Blogger's bein' slow today. Dawn's is finally out of the hospital (radiation burns make it impossibly painful for her to swallow much food or drink, but they're healing).
Earlier this morning, I posted the following to Synergeo, which I think is indicative of at least my personal trajectory in semantic space:
Hi Lou --
We've argued about this before.

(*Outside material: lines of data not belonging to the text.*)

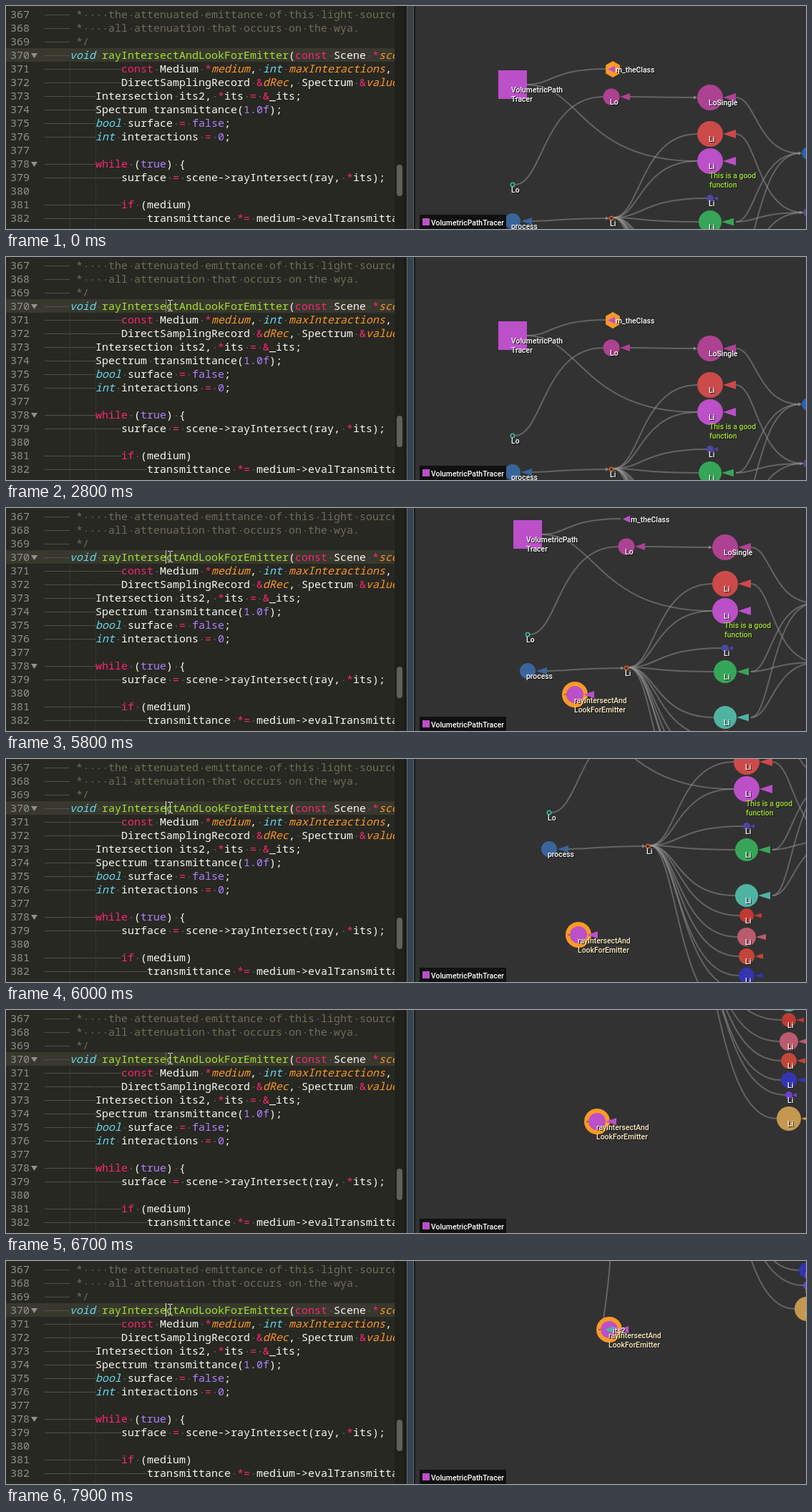
Recreate the animation shown at these times as an HTML page with a canvas. Size 1118 by 312 pixels, loop 8 s.

```html
<!DOCTYPE html>
<html lang="en">
<head>
<meta charset="utf-8">
<title>Code and call graph</title>
<style>
html, body { margin: 0; height: 100%; overflow: hidden; background: #323232; }
canvas { display: block; }
</style>
</head>
<body>
<canvas id="stage" width="1118" height="312"></canvas>
<script>
const ctx = document.getElementById('stage').getContext('2d');
const LOOP = 8;
const CODE_FONT = "15px 'Noto Sans Mono', monospace";
const LABEL_FONT = "500 10.4px Roboto, sans-serif";
const EDGE_COLOR = 'rgba(150,150,150,.5)';
const MAGENTA = '#bb50c8', ORANGE = '#ff9a26', PLUM = '#ae4292';
const WHITE = '#f8f8f2', PINK = '#f92672', CYAN = '#66d9ef', VIOLET = '#ae81ff';
const GREEN = '#a6e22e', PARAM = '#fd971f', COMMENT = '#706c59';

// Each line: tab count, text
const FIRST_LINE = 367;
const code = [
  [1, ' *    the attenuated emittance of this light source'],
  [1, ' *    all attenuation that occurs on the wya.'],
  [1, ' */'],
  [1, 'void rayIntersectAndLookForEmitter(const Scene *scene'],
  [3, 'const Medium *medium, int maxInteractions, '],
  [3, 'DirectSamplingRecord &dRec, Spectrum &value'],
  [2, 'Intersection its2, *its = &_its;'],
  [2, 'Spectrum transmittance(1.0f);'],
  [2, 'bool surface = false;'],
  [2, 'int interactions = 0;'],
  [0, ''],
  [2, 'while (true) {'],
  [3, 'surface = scene->rayIntersect(ray, *its);'],
  [0, ''],
  [3, 'if (medium)'],
  [4, 'transmittance *= medium->evalTransmittance']
];

function tokenStyle(token, row) {
  if (row < 3) return COMMENT;
  if (/^(const|while|if|[=*&]+)$/.test(token)) return PINK;
  if (/^(void|int|bool)$/.test(token)) return CYAN;
  if (/^(true|false|\d.*)$/.test(token)) return VIOLET;
  if (row === 3 && token.startsWith('ray')) return GREEN;
  if (row < 6 && /^(scene|medium|maxInteractions|dRec|value)$/.test(token)) return PARAM;
  return WHITE;
}

function rect(x, y, w, h, color) {
  ctx.fillStyle = color;
  ctx.fillRect(x, y, w, h);
}

function polygon(color, ...points) {
  ctx.fillStyle = color;
  ctx.beginPath();
  for (const [x, y] of points) ctx.lineTo(x, y);
  ctx.fill();
}

function disc(x, y, r, color) {
  ctx.fillStyle = color;
  ctx.beginPath();
  ctx.arc(x, y, r, 0, 7);
  ctx.fill();
}

function ring(x, y, color) {
  disc(x, y, 3.5, color);
  disc(x, y, 1.7, '#282828');
}

// Triangle whose tip points left at (x, y)
function arrow(x, y, w, h, color) {
  polygon(color, [x, y], [x + w, y - h], [x + w, y + h]);
}

function label(text, x, y, color = '#fff') {
  ctx.font = LABEL_FONT;
  text.split('\n').forEach((line, i) => {
    ctx.fillStyle = '#111';
    ctx.fillText(line, x + 1, y + 1 + 13 * i);
    ctx.fillStyle = color;
    ctx.fillText(line, x, y + 13 * i);
  });
}

// Most of the rise happens in the first third, then the edge levels out
function edge(x1, y1, x2, y2) {
  const bend = x1 + (x2 - x1) * 0.32;
  ctx.beginPath();
  ctx.moveTo(x1, y1);
  ctx.bezierCurveTo(bend, y1, bend, y2, x2, y2);
  ctx.stroke();
}

function drawEditor() {
  rect(0, 0, 556, 312, '#272822');
  rect(0, 59, 543, 19, '#38382e');
  ctx.save();
  ctx.beginPath();
  ctx.rect(0, 0, 543, 312);
  ctx.clip();
  for (const x of [89, 125])
    for (let y = x === 89 ? 80 : 137; y < 312; y += 2) rect(x, y, 1, 1, '#42433a');
  code.forEach(([tabs, text], row) => {
    const y = 12 + 19 * row;
    ctx.font = CODE_FONT;
    ctx.fillStyle = '#8f908a';
    ctx.fillText(FIRST_LINE + row, 6, y + 5);
    for (let i = 0; i < tabs; i++) rect(54 + 36 * i, y, 35, 1, '#515146');
    const left = 53 + 36 * tabs;
    for (const { 0: token, index } of text.matchAll(/\d[\w.]*|\w+|[=*&]+|\S| /g)) {
      const x = left + 9 * index;
      if (token === ' ') {
        if (index) rect(x + 4, y, 2, 2, '#504f45');
        continue;
      }
      const color = tokenStyle(token, row);
      ctx.font = (color === CYAN || color === PARAM ? 'italic ' : '') + CODE_FONT;
      ctx.fillStyle = color;
      ctx.fillText(token, x, y + 5);
    }
  });
  for (const y of [69, 221]) polygon('#90918a', [35, y - 3], [44, y - 3], [39.5, y + 4]);
  ctx.restore();
  rect(543, 0, 13, 312, '#20211c');
  ctx.fillStyle = '#5f605b';
  ctx.beginPath();
  ctx.roundRect(546, 222, 8, 44, 4);
  ctx.fill();
}

function drawDivider(active) {
  rect(556, 0, 22, 312, '#323232');
  rect(556, 0, 4, 312, '#1b1c19');
  rect(560, 0, 10, 312, active ? '#38424d' : '#3c3f43');
  for (const x of [560, 569]) rect(x, 0, 1, 312, active ? '#5b6a79' : '#55585c');
  rect(570, 0, 2, 312, '#1a1a1a');
}

// Function nodes in the callee column: y, radius, color
const callees = [
  [179, 18, '#cc4a49'], [217, 18, MAGENTA], [269, 5, '#4f45a2'], [302, 16, '#37a558'],
  [366, 16, '#4fb3a2'], [394, 10, '#bf3a32'], [424, 13, '#ba5c70'], [451, 11, '#c24639'],
  [478, 11, '#3434b2'], [499, 5, '#703fd2'], [532, 17, '#c4984e']
];

function drawGraph(selecting) {
  ctx.strokeStyle = EDGE_COLOR;
  ctx.lineWidth = 2;
  edge(728, 110, 838, 88);
  edge(728, 110, 966, 217);
  edge(711, 250, 835, 127);
  edge(872, 127, 964, 128);
  edge(735, 301, 842, 297);
  for (const [y, r] of callees) edge(849, 296, 984 - r, y);
  edge(1020, 128, 1110, 206);
  edge(1020, 179, 1114, 289);
  for (const y of [302, 366]) {
    edge(1020, y, 1110, 206);
    edge(1020, y, 1114, 289);
  }
  for (const [x, y] of [[966, 128], [843, 297], [1112, 206], [1114, 289]])
    arrow(x, y, -5, 2.5, '#8a8a8a');

  rect(688, 90, 40, 40, MAGENTA);
  label('VolumetricPath\nTracer', 706, 121);
  if (!selecting) {
    const hexagon = Array.from({ length: 6 }, (_, i) => {
      const a = Math.PI * (i / 3 + 1 / 6);
      return [848 + 11.5 * Math.cos(a), 88.5 + 11.5 * Math.sin(a)];
    });
    polygon(ORANGE, ...hexagon);
  }
  arrow(841, 88.5, 10, 5, MAGENTA);
  label('m_theClass', 852, 93);

  disc(846, 127, 11.5, PLUM);
  arrow(858, 127, 14, 5, PLUM);
  label('Lo', 844, 138);
  disc(984, 128, 18, PLUM);
  arrow(1002, 128, 18, 6, PLUM);
  label('LoSingle', 982, 139);

  for (const [y, r, color] of callees) {
    disc(984, y, r, color);
    arrow(984 + r, y, Math.min(18, r + 1), Math.max(3, r / 3), color);
    label('Li', 982, y + 11);
  }
  label('This is a good\nfunction', 983, 241, GREEN);

  ring(708, 250, '#3fae94');
  label('Lo', 706, 261);
  disc(708, 301, 11, '#3a659b');
  arrow(720, 301, 15, 5, '#3a659b');
  label('process', 706, 312);
  ring(846, 297, '#c45d24');
  label('Li', 844, 308);
  disc(1121, 206, 9, '#2b62b0');
  disc(1120, 289, 6, '#604090');
}

// Distance the camera still has to cover, as exponential decay between keys
const TRAVEL = 474;
const cameraKeys = [[5.68, TRAVEL], [5.8, 402], [6.3, 193], [7.1, 46], [7.9, 9], [8, 7]];

function cameraShift(t) {
  if (t <= cameraKeys[0][0]) return 0;
  const i = Math.max(1, cameraKeys.findIndex(([time]) => time >= t));
  const [t0, d0] = cameraKeys[i - 1], [t1, d1] = cameraKeys[i];
  return TRAVEL - d0 * (d1 / d0) ** ((t - t0) / (t1 - t0));
}

function drawSelection(t) {
  const left = 229 * Math.exp(-2.4 * (t - 5.8));
  const x = Math.round(708 + 0.288 * left), y = Math.round(562 - left);
  const showVariable = t >= 7.6;
  if (showVariable) {
    ctx.strokeStyle = EDGE_COLOR;
    ctx.beginPath();
    ctx.moveTo(x + 2, y - 110);
    ctx.bezierCurveTo(x, y - 66, x - 5, y - 38, x - 8, y - 14);
    ctx.stroke();
  }
  disc(x, y, 18, ORANGE);
  disc(x, y, 12, MAGENTA);
  rect(x - 15, y - 1, 3, 2, '#a5651d');
  arrow(x + 12, y, 15, 5, MAGENTA);
  if (showVariable) {
    arrow(x - 6, y, 11, 5, '#4fb3a2');
    label('its2', x + 5, y + 5);
  }
  label('rayIntersectAnd\nLookForEmitter', x - 1, y + 12, '#ffedc0');
}

function drawLegend() {
  rect(577, 292, 122, 20, '#101010');
  rect(582, 297, 10, 10, MAGENTA);
  label('VolumetricPathTracer', 594, 307);
}

const clamp = v => Math.min(1, Math.max(0, v));

function drawCaret(t) {
  if (t < 0.8) return;
  const phase = ((t - 1.76) / 0.98 % 1 + 1) % 1 * 0.98;
  const alpha = clamp(phase / 0.15) - clamp((phase - 0.45) / 0.15);
  rect(223, 59, 1, 19, `rgba(248,248,240,${alpha})`);
}

function drawPointer(t) {
  if (t < 0.1) return;
  const rest = (1 - clamp((t - 0.1) / 0.7)) ** 2;
  const x = Math.round(229 + 300 * rest), y = Math.round(60 + 260 * rest);
  rect(x, y + 1, 1, 14, '#ddd');
  for (const end of [y, y + 15]) {
    rect(x - 3, end, 3, 1, '#ddd');
    rect(x + 1, end, 3, 1, '#ddd');
  }
}

function draw(t) {
  const shift = cameraShift(t), selecting = t >= 5.6;
  rect(556, 0, 562, 312, '#323232');
  ctx.save();
  ctx.translate(Math.round(shift * 0.29), -Math.round(shift));
  drawGraph(selecting);
  if (selecting) drawSelection(t);
  ctx.restore();
  drawLegend();
  drawEditor();
  drawDivider(t >= 0.5);
  drawCaret(t);
  drawPointer(t);
}

const start = performance.now();
function tick() {
  draw((performance.now() - start) / 1000 % LOOP);
  requestAnimationFrame(tick);
}
tick();
</script>
</body>
</html>
```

I've consistently stated I view Synergetics as a work in philosophy, and yes, it's tainted with physics throughout, and with math, but it's best when we shake those loose and can enjoy our pure prefrequency tautologies, which are not "empty nonsense" once you factor in all the cool hypertoons we're getting. Plus (and, in addition), we do get to enter the world of time/size with our various semi-generalizations, regarding banking and accounting and all that good stuff, i.e. we do get to play in the physical world, even to the point of making some changes in physics now and then (but in no sense is that a priority -- physics is free to spin its unified fields forever and there's no reason to get in front of a moving train waving some sign from the resistance).
So I think what you call my "petulance" is rather your complete misunderstanding of the fact that I'm in a different department all together. Yes, Fuller was anti-hyperspecialization of course, but I pride myself (yes, this is vanity talking) that at least philosophers know that's a problem, whereas physicists, for the most part, have fallen into the same literalist trap as many religious fundamentalists. They think ultimate truth is a set of statements about something physical. That's why we we call them physicists (helps to know Greek -- being patronizing, yes -- helps to know Latin).
So anyway, I'm looking forward to a long-running feud with the physics department over how come we in the philosophy department get to teach synergetics so effectively almost without consulting them it sometimes seems. We're off on some tangent, with our own meaning of "spin" in some remote namespace that's nevertheless quite effective. Our students get good jobs. We don't lack funding.
PS: Lou was actually finding someone else "petulant" and I misunderstood. No matter. I think it's a valuable post anyway, in the sense that I'm marking some turf.
We watched Oliver Stone's Alexander last night. I didn't think he got JFK right either, but it's his job is to make entertaining movies, right? I suppose I was entertained.